Pictures paired with source code
......

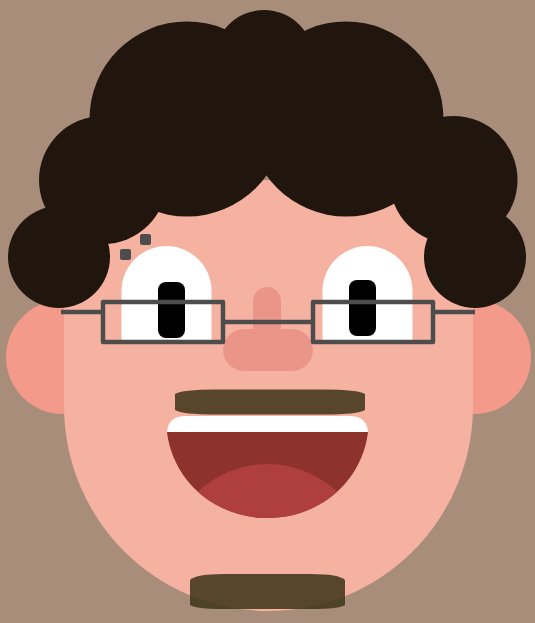
<!DOCTYPE html>
<html lang="en">
<head>
<meta charset="utf-8">
<title>Curly-haired character</title>
<style>
:root {
  --backdrop: #a88d7b;
  --skin: #f6b2a1;
  --ear: #f39a8a;
  --nose: #eb9589;
  --hair: #21160d;
  --beard: #40361a;
  --frame: #4d4d4d;
  --mouth: #8e322d;
  --tongue: #ae3f3e;
}
html, body { margin: 0; overflow: hidden; background: var(--backdrop); }
svg { display: block; width: 535px; height: 623px; }
.backdrop { fill: var(--backdrop); }
.ears { fill: var(--ear); }
.face { fill: var(--skin); }
.nose { fill: var(--nose); }
.hair { fill: var(--hair); }
.beard { fill: var(--beard); fill-opacity: .87; }
.freckles { fill: var(--frame); }
.eye { fill: #fff; }
.pupil { fill: #000; }
.glasses { fill: none; stroke: var(--frame); stroke-width: 4.5; stroke-linejoin: round; }
.mouth { fill: var(--mouth); }
.tongue { fill: var(--tongue); }
.teeth { fill: #fff; }
</style>
</head>
<body>
<svg viewBox="0 0 535 623" role="img" aria-label="Smiling character with curly hair and glasses">
  <defs>
    <path id="mouth-shape" d="M167 432C173 482 216 518 267.500 518S362 482 368 432Z"/>
    <clipPath id="mouth-clip"><use href="#mouth-shape"/></clipPath>
    <path id="eye-white" d="M0 341V291a45 45 0 0 1 90 0V341Z"/>
  </defs>

  <rect class="backdrop" width="535" height="623"/>

  <g class="ears">
    <circle cx="63" cy="357" r="57"/>
    <circle cx="474" cy="357" r="57"/>
  </g>

  <path class="face" d="M64 180H473V406A204.500 205 0 0 1 64 406Z"/>

  <g class="nose">
    <path d="M253 330V301a14 14 0 0 1 28 0V330Z"/>
    <rect x="223" y="329" width="90" height="42" rx="21"/>
  </g>

  <g class="hair">
    <circle cx="264" cy="60" r="50"/>
    <circle cx="187" cy="119" r="97.500"/>
    <circle cx="346" cy="119" r="97.500"/>
    <circle cx="103" cy="180" r="64"/>
    <circle cx="453.500" cy="180" r="64"/>
    <circle cx="59" cy="257" r="51"/>
    <circle cx="475" cy="257" r="51"/>
  </g>

  <g class="freckles">
    <rect x="140" y="234" width="11" height="11" rx="2"/>
    <rect x="120" y="249" width="11" height="11" rx="2"/>
  </g>

  <g class="eyes">
    <use class="eye" href="#eye-white" x="121.500"/>
    <use class="eye" href="#eye-white" x="322.500"/>
    <rect class="pupil" x="158" y="282" width="27" height="56" rx="8"/>
    <rect class="pupil" x="349" y="280" width="27" height="56" rx="8"/>
  </g>

  <g class="glasses">
    <rect x="103" y="302" width="120" height="40"/>
    <rect x="313" y="302" width="120" height="40"/>
    <path d="M61 312H103M223 322H313M433 312H475"/>
  </g>

  <g class="beard">
    <path d="M175 394Q182 389.500 216 389.500H324Q358 389.500 365 394V410Q358 414.500 324 414.500H216Q182 414.500 175 410Z"/>
    <path d="M190 580Q196 574 224 574H311Q339 574 345 580V605Q339 609 311 609H224Q196 609 190 605Z"/>
  </g>

  <g>
    <use class="mouth" href="#mouth-shape"/>
    <circle class="tongue" cx="267.500" cy="565" r="101" clip-path="url(#mouth-clip)"/>
    <path class="teeth" d="M167 432Q168 416 186 416H349Q367 416 368 432Z"/>
  </g>
</svg>
</body>
</html>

......

WHAT YOU HAVE TO DO
Each line containing the word "face" needs to be copied from the data above.

SOLUTION TO THE PROBLEM
.face { fill: var(--skin); }
  <path class="face" d="M64 180H473V406A204.500 205 0 0 1 64 406Z"/>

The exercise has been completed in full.